CHARLESTON, W.Va. (AP) — West Virginia’s Legislature passed a sweeping abortion ban with few exceptions Tuesday, approving a bill that several members of the Republican supermajority said they hope will make it inconceivable for the state’s only abortion clinic to proceed to supply the procedure.
“It’s going to shut down that abortion clinic, of that I feel certain,” Republican Sen. Robert Karnes said on the Senate floor, amid shouts from protesters standing outside the chamber doors. “I feel it’s going to avoid wasting plenty of babies.”
Under the laws, rape and incest victims would have the opportunity to acquire abortions at as much as eight weeks of pregnancy, but only in the event that they report back to law enforcement first. Such victims who’re minors would have until 14 weeks to terminate a pregnancy and must report back to either law enforcement or a physician.
Rape and incest victims would should report the assault inside 48 hours of getting an abortion, and a patient must present a duplicate of a police report or notarized letter to a physician before the procedure will be performed.
Abortions also could be allowed in cases of medical emergencies.
The bill now heads to the desk of Republican Gov. Jim Justice, who has signed several anti-abortion bills into law since taking office in 2017. Lawmakers resumed debate on the bill Tuesday after failing to come back to an agreement in late July, giving up the prospect for the state to turn out to be the primary to approve recent laws restricting access to abortions for the reason that U.S. Supreme Court’s ruling in June removing its protected status as a constitutional right.
Each the Senate and the House of Delegates speedily approved the bill, after several hours of debate.
Lawmakers inserted several provisions they said were specifically targeted on the Women’s Health Center of West Virginia, which was the state’s first abortion clinic when it opened in 1976 following the U.S. Supreme Court’s landmark case Roe v. Wade. It has existed because the state’s sole abortion clinic for years, making it the ever-increasing goal of anti-abortion lawmakers and protesters.

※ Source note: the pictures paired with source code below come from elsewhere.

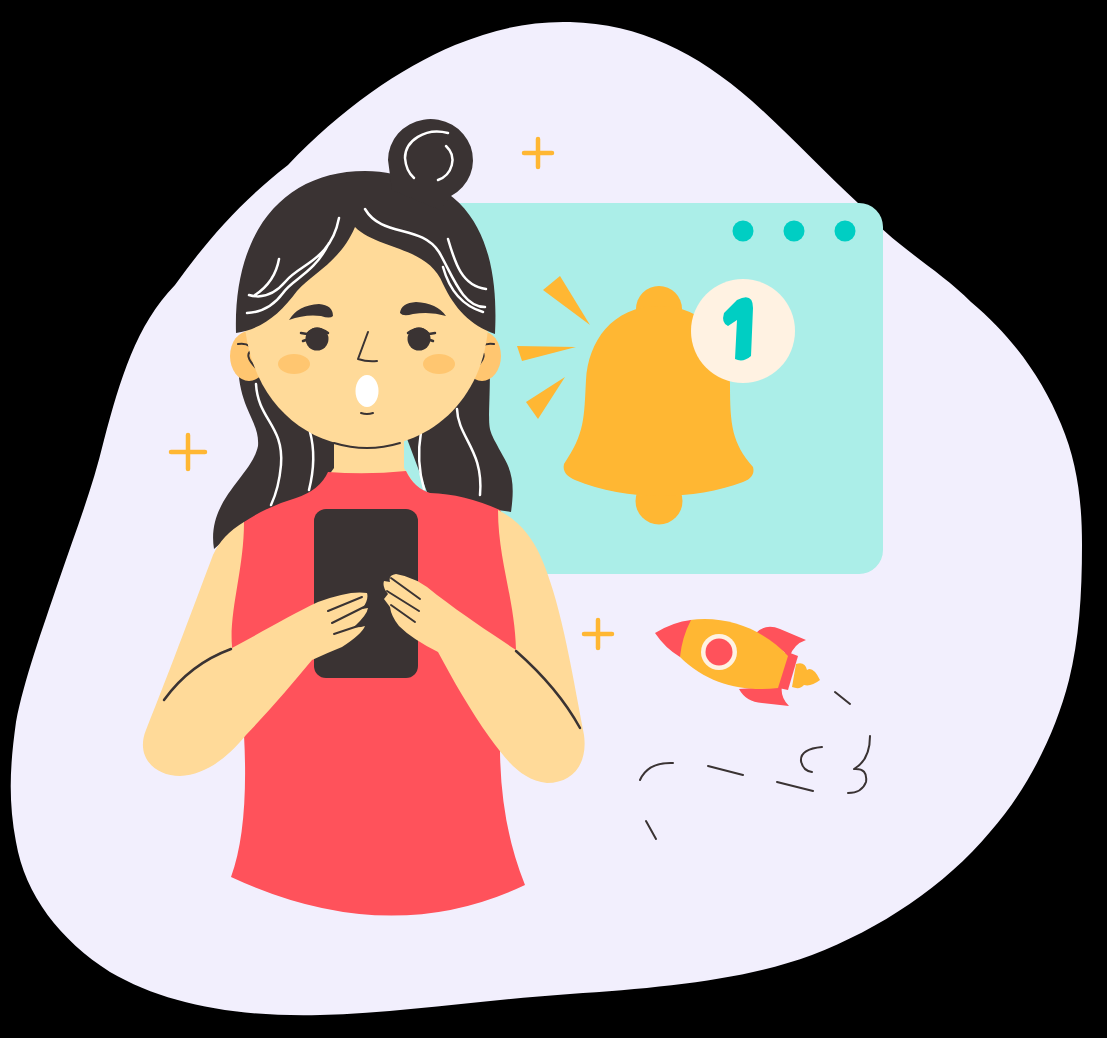
<!DOCTYPE html>
<html lang="en">
<head>
<meta charset="utf-8">
<title>New notification illustration</title>
<style>
:root {
  --backdrop: #000000;
  --blob: #f2effd;
  --window: #abeee8;
  --teal: #00cec3;
  --amber: #ffb733;
  --cream: #fff2e2;
  --ink: #3a3333;
  --skin: #ffda99;
  --blush: #ffc670;
  --red: #ff525b;
  --white: #ffffff;
}
html, body { margin: 0; height: 100%; overflow: hidden; background: var(--backdrop); }
svg { display: block; width: 1107px; height: 1038px; }
.blob { fill: var(--blob); }
.window { fill: var(--window); }
.teal { fill: var(--teal); }
.amber { fill: var(--amber); }
.cream { fill: var(--cream); }
.ink { fill: var(--ink); }
.skin { fill: var(--skin); }
.blush { fill: var(--blush); }
.red { fill: var(--red); }
.white { fill: var(--white); }
.line { fill: none; stroke: var(--ink); stroke-width: 2.5; stroke-linecap: round; stroke-linejoin: round; }
.fine { stroke-width: 2; }
.strand { fill: none; stroke: var(--white); stroke-width: 2.5; stroke-linecap: round; }
.sparkle { fill: none; stroke: var(--amber); stroke-width: 4.5; stroke-linecap: round; }
</style>
</head>
<body>
<svg viewBox="0 0 1107 1038" role="img" aria-label="Surprised woman holding a phone beside a notification bell and a rocket">
  <defs>
    <path id="plus" d="M-14 0H14M0 -14V14"/>
  </defs>

  <path class="blob" d="M570 22C640 24 696 52 752 101C790 135 825 173 858 203C890 244 935 266 971 302C1014 338 1043 380 1061 424C1077 462 1082 500 1082 545C1082 595 1079 640 1069 680C1055 735 1027 790 990 832C945 886 880 929 812 955C745 980 660 988 570 994C480 1000 400 1013 320 1015C235 1017 165 1004 110 972C60 940 25 895 16 842C8 800 10 765 16 722C24 680 42 630 59 580C76 530 92 490 104 440C120 380 136 325 175 285C205 243 240 202 288 165C340 110 400 68 455 45C495 29 530 21 570 22Z"/>

  <g id="browser-window">
    <rect class="window" x="400" y="203" width="483" height="371" rx="24"/>
    <g class="teal">
      <circle cx="743" cy="231" r="10.5"/>
      <circle cx="794" cy="231" r="10.5"/>
      <circle cx="845" cy="231" r="10.5"/>
    </g>
  </g>

  <g id="notification-bell">
    <g class="amber">
      <circle cx="659" cy="309" r="23"/>
      <circle cx="659" cy="501" r="23.5"/>
      <path d="M659 306C612 306 588 342 586 380C584 418 585 433 564 464C562 472 568 477 575 480C625 501 693 501 743 482C751 479 755 474 753 467C732 443 730 425 730 384C730 338 704 306 659 306Z"/>
      <path d="M543 290L560 276L590 325Z"/>
      <path d="M517 346L576 347L522 361Z"/>
      <path d="M526 402L565 377L538 419Z"/>
    </g>
    <circle class="cream" cx="743" cy="331" r="52"/>
    <path class="teal" aria-label="1" d="M737 300Q753 292 753 308L751 356Q743 363 735 359L737 320L728 326Q721 323 724 313Z"/>
  </g>

  <g id="sparkles" class="sparkle">
    <use href="#plus" x="538" y="153"/>
    <use href="#plus" x="598" y="634"/>
    <path d="M171 452H205M188 435V469"/>
  </g>

  <g id="rocket">
    <path class="amber" d="M796 664Q805 661 807 670Q813 666 820 680Q811 687 804 685Q800 690 792 687Z"/>
    <path class="red" d="M756 633Q766 623 780 629L806 640Q794 644 790 656Z"/>
    <path class="red" d="M739 689Q746 702 762 703L789 706Q780 697 782 686Z"/>
    <path class="red" d="M785 651L798 656L788 690L774 687Z"/>
    <path class="amber" d="M690 620C728 615 764 630 788 656L778 688C744 692 708 685 680 657C680 640 684 629 690 620Z"/>
    <path class="red" d="M655 633Q673 622 691 620Q682 637 680 657Q665 648 655 633Z"/>
    <circle class="cream" cx="719" cy="652" r="18"/>
    <circle class="red" cx="719" cy="652" r="13.5"/>
    <path class="line fine" d="M835 692L850 704M870 736Q870 760 854 769Q868 768 866 782Q862 793 848 793M822 747Q800 749 801 761Q803 771 812 772M813 791L777 782M743 775L708 766M673 763Q648 762 640 780M646 821L656 839"/>
  </g>

  <g id="woman">
    <g id="hair-behind" class="ink">
      <path d="M238 360C238 410 260 420 258 446C252 476 206 500 214 549L245 522L330 490L345 420Z"/>
      <path d="M490 360C490 440 484 420 503 456C514 474 514 490 511 512L430 500L400 420Z"/>
    </g>
    <g id="long-strands" class="strand">
      <path d="M256 384C258 420 284 425 281 465Q279 488 271 505"/>
      <path d="M310 432Q317 458 309 490"/>
      <path d="M421 432Q416 462 424 489"/>
      <path d="M457 409C458 438 484 450 480 495"/>
    </g>

    <path id="neck" class="skin" d="M334 430H404V468L418 490H318L334 468Z"/>

    <path id="dress" class="red" d="M328 472Q367 475 406 471Q414 488 430 493Q464 494 500 510L530 560L516 650L500 752Q501 826 525 885Q388 950 231 877Q249 828 244 735L232 650L222 560L244 522Q268 506 296 498Q320 490 328 472Z"/>

    <g id="phone">
      <rect class="ink" x="314" y="509" width="104" height="169" rx="12"/>
    </g>

    <g id="left-arm">
      <path class="skin" d="M244 522Q222 535 213 555C196 600 172 665 146 730C135 757 155 776 180 776C206 775 228 757 246 735C270 710 292 684 312 660Q327 653 342 647Q362 634 365 626Q359 628 354 627Q367 615 368 608L362 609Q369 600 367 593Q350 590 318 602C292 614 262 632 232 648C229 610 244 570 244 522Z"/>
      <path class="line" d="M164 700Q190 664 231 649"/>
      <path class="line fine" d="M328 611L362 597M332 623L366 606M334 634L358 626"/>
    </g>

    <g id="right-arm">
      <path class="skin" d="M498 510Q525 523 540 555C560 600 570 660 584 735C588 765 572 783 547 783C520 780 505 758 490 738C470 710 453 680 438 652Q412 639 399 626Q391 616 390 607L384 599L388 594Q382 587 384 581L390 582Q388 575 396 574Q417 577 437 595C466 617 492 634 516 650C515 600 498 560 498 510Z"/>
      <path class="line" d="M516 651Q558 688 580 728"/>
      <path class="line fine" d="M391 578L420 599M387 591L419 611M391 605L415 622"/>
    </g>

    <g id="head">
      <ellipse class="blush" cx="249" cy="356" rx="19" ry="25"/>
      <ellipse class="blush" cx="482" cy="356" rx="19" ry="25"/>
      <path class="line fine" d="M238 344Q251 342 254 353M253 350Q242 354 257 369M494 344Q481 342 478 353M479 350Q490 354 475 369"/>
      <path class="skin" d="M244 300L354 205L488 300C495 390 436 447 367 447C298 447 241 390 244 300Z"/>
      <path class="line fine" d="M334 443Q367 453 400 443"/>
      <path class="ink" d="M236 333C233 230 285 171 365 171Q380 171 393 174C497 185 497 290 495 334C470 325 455 309 443 284C428 246 378 250 355 227C340 262 313 273 297 291C280 314 262 329 236 333Z"/>
      <path class="ink" d="M388 160A42.5 41 0 1 1 451 196L440 210L392 190Z"/>
      <g class="strand">
        <path d="M339 218C331 260 300 264 286 281Q269 301 249 295M279 259Q275 282 255 295M329 243C314 274 292 279 283 293Q269 312 247 313"/>
        <path d="M365 209C382 238 421 224 439 252C452 274 462 307 485 307M448 239C455 263 462 286 486 289M443 267Q453 303 483 312"/>
        <path d="M448 133C425 127 405 141 405 158Q406 171 414 178M446 146C458 157 452 175 438 180"/>
      </g>
    </g>

    <g id="face">
      <path class="ink" d="M289 320Q298 305 319 304Q333 305 333 316Q330 319 321 316Q305 314 289 320Z"/>
      <path class="ink" d="M446 316Q437 303 416 302Q401 303 400 313Q403 317 413 314Q430 311 446 316Z"/>
      <circle class="ink" cx="317" cy="339" r="11.5"/>
      <circle class="ink" cx="419" cy="339" r="11.5"/>
      <path class="line" d="M328 333Q316 324 307 334L301 333M309 339L303 341M408 333Q420 324 429 334L435 333M427 339L433 341"/>
      <ellipse class="blush" cx="294" cy="364" rx="16" ry="10"/>
      <ellipse class="blush" cx="439" cy="364" rx="16" ry="10"/>
      <path class="line fine" d="M368 332L358 359Q367 362 377 361M361 413Q367 415 373 413"/>
      <ellipse class="white" cx="367" cy="391" rx="11.5" ry="16"/>
    </g>
  </g>
</svg>
</body>
</html>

The bill states that surgical abortions can only be performed at a state-licensed hospital by a physician with hospital privileges. Anybody else who performs an abortion, including nurse practitioners and other medical professionals, could face three to 10 years in prison. A physician who performs an illegal abortion could lose their medical license.
Pregnant individuals who obtain illegal abortions won’t face any type of prosecution under the bill, nonetheless.
Kaylen Barker, spokesperson for the Women’s Health Center of West Virginia, said the clinic won’t be shutting down, even when the staff isn’t any longer capable of provide abortions. Like many clinics that perform abortions, the ability didn’t offer the procedure each day.
Most days are dedicated to services like gender-affirming hormone therapy, HIV prevention and treatment and routine gynecological care — cervical exams, cancer screenings — mostly for low-income patients on Medicaid with nowhere else to go.
Democratic Sen. Owens Brown, West Virginia’s only Black senator, spoke against the bill before it passed the Senate. He said when he looks around at his fellow lawmakers, he sees a body that’s overwhelmingly comprised of white, middle-aged to elderly men who’re middle-class or above.
Brown compared groups of men passing laws that overwhelmingly impacts women to laws that were passed by white lawmakers when slavery was legal within the U.S. He said “all laws aren’t good laws made by men.”
“That’s somewhat irrational in some ways to have the opportunity to use a law that can never apply to you,” he said to his fellow lawmakers. “It’s easy for you to sit down there and do this since you won’t ever should face the implications of your actions.”